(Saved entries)
=-=-=-=-=

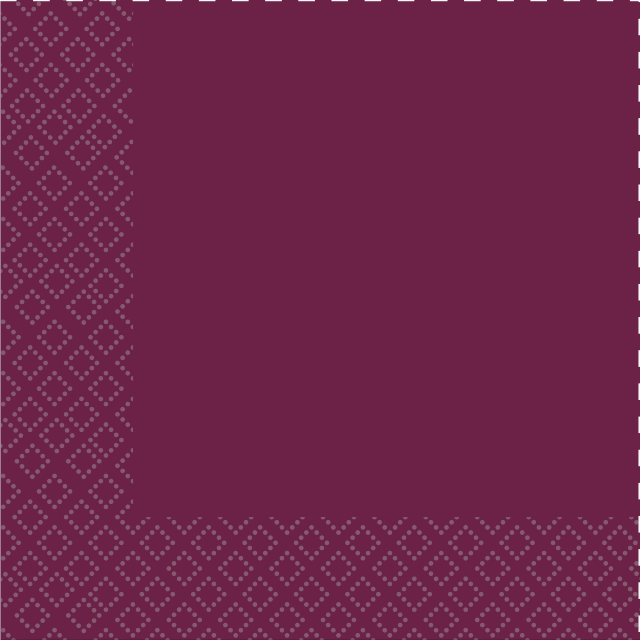
A three.js fragment shader for this pattern:

```glsl
// Plum square with an L-shaped border of dotted diamonds on the left and bottom.
// Two interleaved square lattices place the diamonds; each is a ring of twelve
// dots, found by snapping in a frame turned by 45 degrees. Dashes trim the edges.
varying vec2 vUv;

const float PITCH = 0.0803;
const float SOFT = 0.0009;

// 1 below the edge, 0 above it, with a soft step
float below(float value, float edge) {
  return 1.0 - smoothstep(edge - SOFT, edge + SOFT, value);
}

// Distance to the nearest of twelve dots outlining a diamond
float dottedDiamond(vec2 p) {
  float gap = 0.0161;
  vec2 q = vec2(p.x + p.y, p.x - p.y) / gap;
  vec2 dotPos = clamp(floor(q) + 0.5, -1.5, 1.5);
  // Inner grid points are empty: move to the closer outer side
  if (max(abs(dotPos.x), abs(dotPos.y)) < 1.0) {
    if (abs(q.x) > abs(q.y)) dotPos.x *= 3.0;
    else dotPos.y *= 3.0;
  }
  return length(q - dotPos) * gap * 0.7071;
}

// Nearest dot of one lattice; every third row on the left is nudged
float diamondLattice(vec2 p, float shift) {
  vec2 origin = vec2(0.0486 - 0.002 * shift, 0.0339) + 0.5 * PITCH * shift;
  vec2 id = floor((p - origin) / PITCH + 0.5);
  vec2 center = origin + id * PITCH;
  float thirdRow = 1.0 - step(0.5, mod(id.y, 3.0));
  float nudged = thirdRow * step(center.x, 0.15);
  center += mix(vec2(-0.0015, -0.0025), vec2(0.002, 0.0045), nudged);
  return dottedDiamond(p - center);
}

// Soft dashes along one axis, filling half of each period
float dashes(float t) {
  float period = 0.0518;
  float fromMiddle = abs(fract(t / period) - 0.5) * period;
  return below(fromMiddle, 0.25 * period);
}

void main() {
  vec3 plum = vec3(0.42, 0.133, 0.275);
  vec3 mauve = vec3(0.52, 0.35, 0.44);
  vec3 color = plum;

  // Dotted diamonds, leaning slightly left near the top
  vec2 p = vUv;
  p.x += 0.006 * smoothstep(0.68, 0.93, p.y);
  float d = min(diamondLattice(p, 0.0), diamondLattice(p, 1.0));
  float border = max(below(vUv.x, 0.208), below(vUv.y, 0.192));
  color = mix(color, mauve, below(d, 0.0036) * border);

  // Darker hem at the bottom and a pale line at the left
  color *= 1.0 - 0.12 * below(vUv.y, 0.0015);
  color = mix(color, vec3(0.64, 0.54, 0.61), below(vUv.x, 0.0013));

  // White dashes on the top and right edges
  float topDash = below(1.0 - vUv.y, 0.002) * dashes(vUv.x + 0.0130);
  float rightDash = below(1.0 - vUv.x, 0.0024) * dashes(1.0 - vUv.y - 0.0163);
  color = mix(color, vec3(0.97), max(topDash, rightDash));

  gl_FragColor = vec4(color, 1.0);
}
```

=-=-=-=-=

▶ WHAT NEEDS TO BE DONE: A faithful, word-for-word copy of the records above, pictures left out, is the answer.

▶ EXERCISE RESULT:
A three.js fragment shader for this pattern:

```glsl
// Plum square with an L-shaped border of dotted diamonds on the left and bottom.
// Two interleaved square lattices place the diamonds; each is a ring of twelve
// dots, found by snapping in a frame turned by 45 degrees. Dashes trim the edges.
varying vec2 vUv;

const float PITCH = 0.0803;
const float SOFT = 0.0009;

// 1 below the edge, 0 above it, with a soft step
float below(float value, float edge) {
  return 1.0 - smoothstep(edge - SOFT, edge + SOFT, value);
}

// Distance to the nearest of twelve dots outlining a diamond
float dottedDiamond(vec2 p) {
  float gap = 0.0161;
  vec2 q = vec2(p.x + p.y, p.x - p.y) / gap;
  vec2 dotPos = clamp(floor(q) + 0.5, -1.5, 1.5);
  // Inner grid points are empty: move to the closer outer side
  if (max(abs(dotPos.x), abs(dotPos.y)) < 1.0) {
    if (abs(q.x) > abs(q.y)) dotPos.x *= 3.0;
    else dotPos.y *= 3.0;
  }
  return length(q - dotPos) * gap * 0.7071;
}

// Nearest dot of one lattice; every third row on the left is nudged
float diamondLattice(vec2 p, float shift) {
  vec2 origin = vec2(0.0486 - 0.002 * shift, 0.0339) + 0.5 * PITCH * shift;
  vec2 id = floor((p - origin) / PITCH + 0.5);
  vec2 center = origin + id * PITCH;
  float thirdRow = 1.0 - step(0.5, mod(id.y, 3.0));
  float nudged = thirdRow * step(center.x, 0.15);
  center += mix(vec2(-0.0015, -0.0025), vec2(0.002, 0.0045), nudged);
  return dottedDiamond(p - center);
}

// Soft dashes along one axis, filling half of each period
float dashes(float t) {
  float period = 0.0518;
  float fromMiddle = abs(fract(t / period) - 0.5) * period;
  return below(fromMiddle, 0.25 * period);
}

void main() {
  vec3 plum = vec3(0.42, 0.133, 0.275);
  vec3 mauve = vec3(0.52, 0.35, 0.44);
  vec3 color = plum;

  // Dotted diamonds, leaning slightly left near the top
  vec2 p = vUv;
  p.x += 0.006 * smoothstep(0.68, 0.93, p.y);
  float d = min(diamondLattice(p, 0.0), diamondLattice(p, 1.0));
  float border = max(below(vUv.x, 0.208), below(vUv.y, 0.192));
  color = mix(color, mauve, below(d, 0.0036) * border);

  // Darker hem at the bottom and a pale line at the left
  color *= 1.0 - 0.12 * below(vUv.y, 0.0015);
  color = mix(color, vec3(0.64, 0.54, 0.61), below(vUv.x, 0.0013));

  // White dashes on the top and right edges
  float topDash = below(1.0 - vUv.y, 0.002) * dashes(vUv.x + 0.0130);
  float rightDash = below(1.0 - vUv.x, 0.0024) * dashes(1.0 - vUv.y - 0.0163);
  color = mix(color, vec3(0.97), max(topDash, rightDash));

  gl_FragColor = vec4(color, 1.0);
}
```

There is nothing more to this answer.